• _Work required_:
Tally every line of the material that includes "function", then give the tally and nothing else.

• _Input material_:
◇ ◇ ◇ ◇ ◇ ◇ ◇

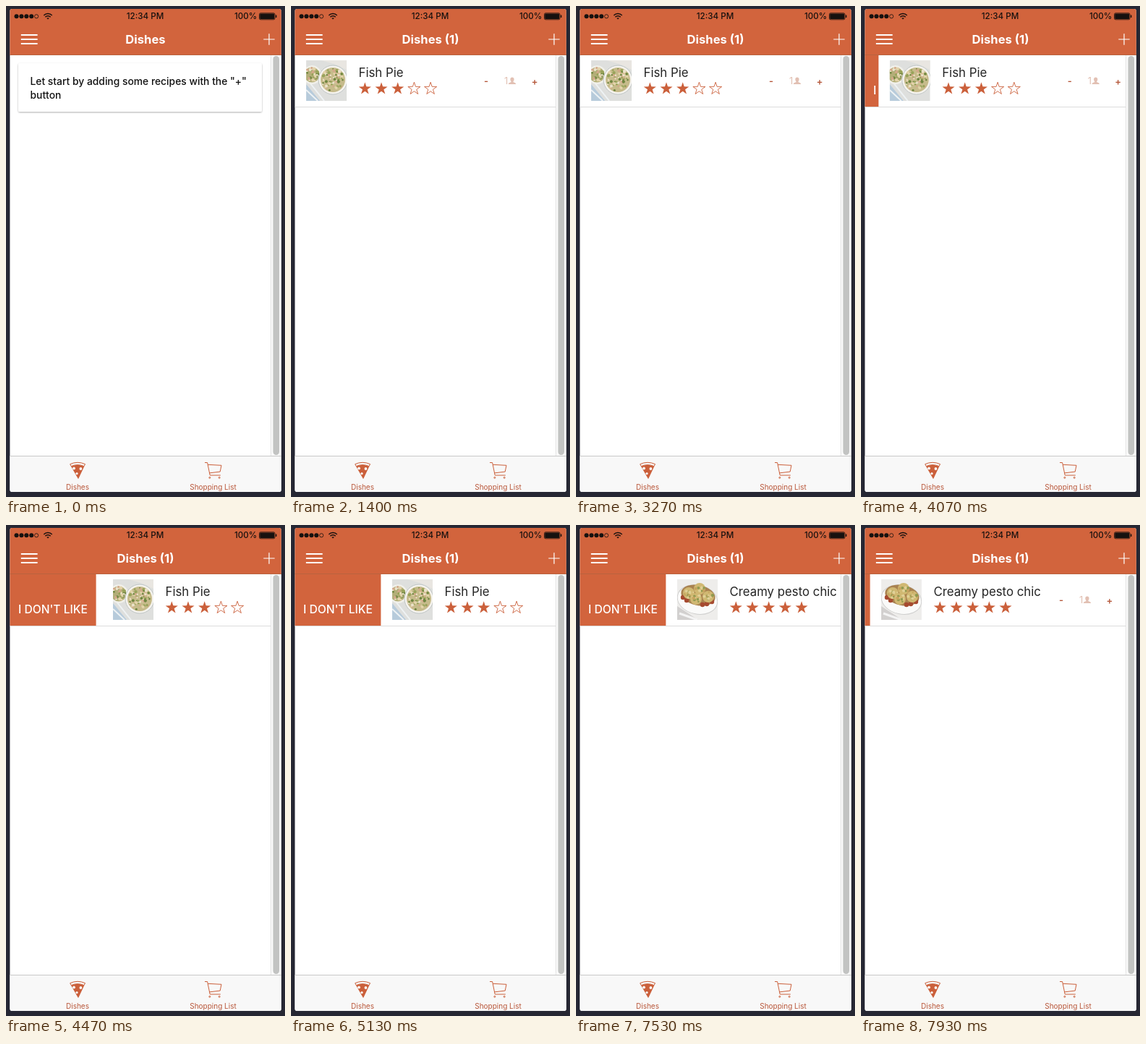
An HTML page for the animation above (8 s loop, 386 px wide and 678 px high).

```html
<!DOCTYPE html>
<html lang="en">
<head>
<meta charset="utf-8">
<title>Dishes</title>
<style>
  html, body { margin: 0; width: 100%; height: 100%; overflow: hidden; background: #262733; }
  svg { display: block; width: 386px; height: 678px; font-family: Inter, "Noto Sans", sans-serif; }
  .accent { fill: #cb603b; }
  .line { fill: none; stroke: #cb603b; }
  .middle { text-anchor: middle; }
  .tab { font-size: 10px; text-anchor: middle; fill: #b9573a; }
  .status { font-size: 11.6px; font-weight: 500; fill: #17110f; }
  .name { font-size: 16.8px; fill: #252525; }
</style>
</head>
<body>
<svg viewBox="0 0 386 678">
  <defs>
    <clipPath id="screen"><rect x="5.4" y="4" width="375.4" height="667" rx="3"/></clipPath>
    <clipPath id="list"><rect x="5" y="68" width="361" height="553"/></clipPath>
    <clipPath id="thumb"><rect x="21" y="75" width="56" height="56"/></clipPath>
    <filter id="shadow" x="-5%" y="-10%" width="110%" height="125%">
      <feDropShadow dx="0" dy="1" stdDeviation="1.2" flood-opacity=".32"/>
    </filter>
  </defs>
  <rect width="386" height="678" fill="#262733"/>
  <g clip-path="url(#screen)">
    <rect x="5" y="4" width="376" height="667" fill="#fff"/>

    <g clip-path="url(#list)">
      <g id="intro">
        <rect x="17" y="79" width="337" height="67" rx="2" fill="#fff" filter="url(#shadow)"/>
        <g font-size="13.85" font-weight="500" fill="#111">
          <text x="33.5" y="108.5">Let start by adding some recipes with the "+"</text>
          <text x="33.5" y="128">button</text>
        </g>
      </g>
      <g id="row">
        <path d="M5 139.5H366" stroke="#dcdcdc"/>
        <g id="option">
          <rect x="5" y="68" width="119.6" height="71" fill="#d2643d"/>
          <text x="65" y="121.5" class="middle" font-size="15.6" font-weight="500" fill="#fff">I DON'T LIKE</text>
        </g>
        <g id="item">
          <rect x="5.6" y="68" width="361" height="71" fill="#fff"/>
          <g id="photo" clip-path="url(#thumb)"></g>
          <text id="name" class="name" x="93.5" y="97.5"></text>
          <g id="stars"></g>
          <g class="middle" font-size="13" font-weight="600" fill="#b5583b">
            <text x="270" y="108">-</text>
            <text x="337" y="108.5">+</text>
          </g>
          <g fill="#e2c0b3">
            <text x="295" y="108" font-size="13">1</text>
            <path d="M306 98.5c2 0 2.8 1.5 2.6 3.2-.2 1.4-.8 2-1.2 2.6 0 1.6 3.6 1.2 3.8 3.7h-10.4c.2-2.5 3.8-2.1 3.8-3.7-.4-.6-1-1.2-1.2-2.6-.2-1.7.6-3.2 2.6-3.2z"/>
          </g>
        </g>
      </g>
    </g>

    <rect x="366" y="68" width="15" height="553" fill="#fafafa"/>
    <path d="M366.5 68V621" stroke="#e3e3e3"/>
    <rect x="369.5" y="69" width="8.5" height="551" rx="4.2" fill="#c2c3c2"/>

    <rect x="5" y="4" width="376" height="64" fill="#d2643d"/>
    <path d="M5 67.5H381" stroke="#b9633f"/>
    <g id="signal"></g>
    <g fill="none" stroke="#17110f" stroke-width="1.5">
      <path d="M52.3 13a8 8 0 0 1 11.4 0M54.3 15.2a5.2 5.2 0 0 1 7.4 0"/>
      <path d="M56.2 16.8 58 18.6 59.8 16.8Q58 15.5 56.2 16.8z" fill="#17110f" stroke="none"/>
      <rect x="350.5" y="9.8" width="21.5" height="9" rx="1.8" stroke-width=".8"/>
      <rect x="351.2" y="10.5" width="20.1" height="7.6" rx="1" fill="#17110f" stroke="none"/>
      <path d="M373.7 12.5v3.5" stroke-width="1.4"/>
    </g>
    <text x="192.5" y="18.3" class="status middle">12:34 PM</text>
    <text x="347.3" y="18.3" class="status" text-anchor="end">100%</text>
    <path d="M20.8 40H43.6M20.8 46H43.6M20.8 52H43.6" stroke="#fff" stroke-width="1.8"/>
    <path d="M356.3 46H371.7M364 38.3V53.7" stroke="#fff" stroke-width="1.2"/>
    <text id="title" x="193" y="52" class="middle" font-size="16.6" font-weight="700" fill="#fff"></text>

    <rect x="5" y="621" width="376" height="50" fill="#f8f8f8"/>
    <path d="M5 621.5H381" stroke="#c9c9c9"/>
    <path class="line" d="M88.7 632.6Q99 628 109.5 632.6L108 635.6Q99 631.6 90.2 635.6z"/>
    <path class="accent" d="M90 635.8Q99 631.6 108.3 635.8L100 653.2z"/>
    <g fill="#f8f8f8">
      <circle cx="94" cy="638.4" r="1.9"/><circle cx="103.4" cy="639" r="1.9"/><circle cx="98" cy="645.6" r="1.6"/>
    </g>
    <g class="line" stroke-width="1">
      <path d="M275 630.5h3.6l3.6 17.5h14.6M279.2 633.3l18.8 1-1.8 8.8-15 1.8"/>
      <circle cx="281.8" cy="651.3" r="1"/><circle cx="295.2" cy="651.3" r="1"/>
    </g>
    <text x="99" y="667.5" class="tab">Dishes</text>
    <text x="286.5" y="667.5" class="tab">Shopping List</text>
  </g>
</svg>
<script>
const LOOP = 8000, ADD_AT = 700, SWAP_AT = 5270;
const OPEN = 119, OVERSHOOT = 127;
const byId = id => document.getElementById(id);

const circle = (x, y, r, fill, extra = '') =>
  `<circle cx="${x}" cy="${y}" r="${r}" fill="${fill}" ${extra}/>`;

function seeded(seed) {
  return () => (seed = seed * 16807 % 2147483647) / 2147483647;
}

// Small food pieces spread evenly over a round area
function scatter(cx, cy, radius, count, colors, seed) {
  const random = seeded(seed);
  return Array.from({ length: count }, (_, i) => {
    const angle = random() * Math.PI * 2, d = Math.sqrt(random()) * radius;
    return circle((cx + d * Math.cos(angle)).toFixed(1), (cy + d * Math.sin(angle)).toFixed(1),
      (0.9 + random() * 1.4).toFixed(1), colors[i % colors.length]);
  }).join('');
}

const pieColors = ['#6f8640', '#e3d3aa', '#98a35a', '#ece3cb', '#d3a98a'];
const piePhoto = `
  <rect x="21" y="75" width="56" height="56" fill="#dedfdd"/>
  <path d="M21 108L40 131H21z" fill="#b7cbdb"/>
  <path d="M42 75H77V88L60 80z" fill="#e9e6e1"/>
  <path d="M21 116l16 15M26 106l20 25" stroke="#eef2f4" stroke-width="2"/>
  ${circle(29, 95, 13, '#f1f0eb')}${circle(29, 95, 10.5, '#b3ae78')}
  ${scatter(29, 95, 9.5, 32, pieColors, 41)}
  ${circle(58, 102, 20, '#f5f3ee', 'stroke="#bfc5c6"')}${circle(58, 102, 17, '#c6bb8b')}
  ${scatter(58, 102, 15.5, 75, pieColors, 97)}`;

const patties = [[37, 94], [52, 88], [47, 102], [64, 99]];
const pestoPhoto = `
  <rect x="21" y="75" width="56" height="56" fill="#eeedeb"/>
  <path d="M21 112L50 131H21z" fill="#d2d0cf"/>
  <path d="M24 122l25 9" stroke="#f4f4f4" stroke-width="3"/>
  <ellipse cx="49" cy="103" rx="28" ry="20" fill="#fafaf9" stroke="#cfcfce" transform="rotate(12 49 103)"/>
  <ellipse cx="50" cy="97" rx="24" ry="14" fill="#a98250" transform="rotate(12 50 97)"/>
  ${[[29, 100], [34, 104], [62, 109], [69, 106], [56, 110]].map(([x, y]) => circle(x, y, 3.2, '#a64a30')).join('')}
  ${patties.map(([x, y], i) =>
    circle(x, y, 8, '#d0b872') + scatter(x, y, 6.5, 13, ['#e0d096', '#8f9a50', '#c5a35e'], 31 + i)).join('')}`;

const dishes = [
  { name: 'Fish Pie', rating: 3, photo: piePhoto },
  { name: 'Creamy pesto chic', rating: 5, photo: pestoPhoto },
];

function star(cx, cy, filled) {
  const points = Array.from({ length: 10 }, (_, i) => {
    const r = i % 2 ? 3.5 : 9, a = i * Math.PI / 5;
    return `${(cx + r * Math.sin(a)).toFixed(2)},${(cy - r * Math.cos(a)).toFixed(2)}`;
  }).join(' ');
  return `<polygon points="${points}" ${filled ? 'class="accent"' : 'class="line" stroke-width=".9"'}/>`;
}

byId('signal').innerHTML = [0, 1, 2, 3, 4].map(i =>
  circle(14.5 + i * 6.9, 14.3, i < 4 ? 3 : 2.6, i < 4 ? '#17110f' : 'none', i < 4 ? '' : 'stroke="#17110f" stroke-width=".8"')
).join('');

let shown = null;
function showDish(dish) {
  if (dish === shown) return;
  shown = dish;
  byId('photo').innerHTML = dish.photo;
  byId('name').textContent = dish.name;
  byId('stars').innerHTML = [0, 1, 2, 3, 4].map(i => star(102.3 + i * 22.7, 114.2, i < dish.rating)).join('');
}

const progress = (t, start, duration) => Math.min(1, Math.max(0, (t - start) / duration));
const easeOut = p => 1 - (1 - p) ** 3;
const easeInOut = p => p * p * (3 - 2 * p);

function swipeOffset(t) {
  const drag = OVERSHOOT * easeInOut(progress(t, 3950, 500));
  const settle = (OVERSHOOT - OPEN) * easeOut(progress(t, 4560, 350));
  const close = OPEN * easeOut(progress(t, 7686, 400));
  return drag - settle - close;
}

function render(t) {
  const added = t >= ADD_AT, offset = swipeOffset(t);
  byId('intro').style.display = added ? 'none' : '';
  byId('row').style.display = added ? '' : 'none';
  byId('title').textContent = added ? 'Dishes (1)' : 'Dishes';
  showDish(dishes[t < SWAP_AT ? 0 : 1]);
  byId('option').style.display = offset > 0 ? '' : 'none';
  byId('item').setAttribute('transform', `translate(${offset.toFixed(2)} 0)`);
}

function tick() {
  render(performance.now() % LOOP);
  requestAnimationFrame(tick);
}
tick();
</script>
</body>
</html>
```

◇ ◇ ◇ ◇ ◇ ◇ ◇

• _Answer to this task_:
7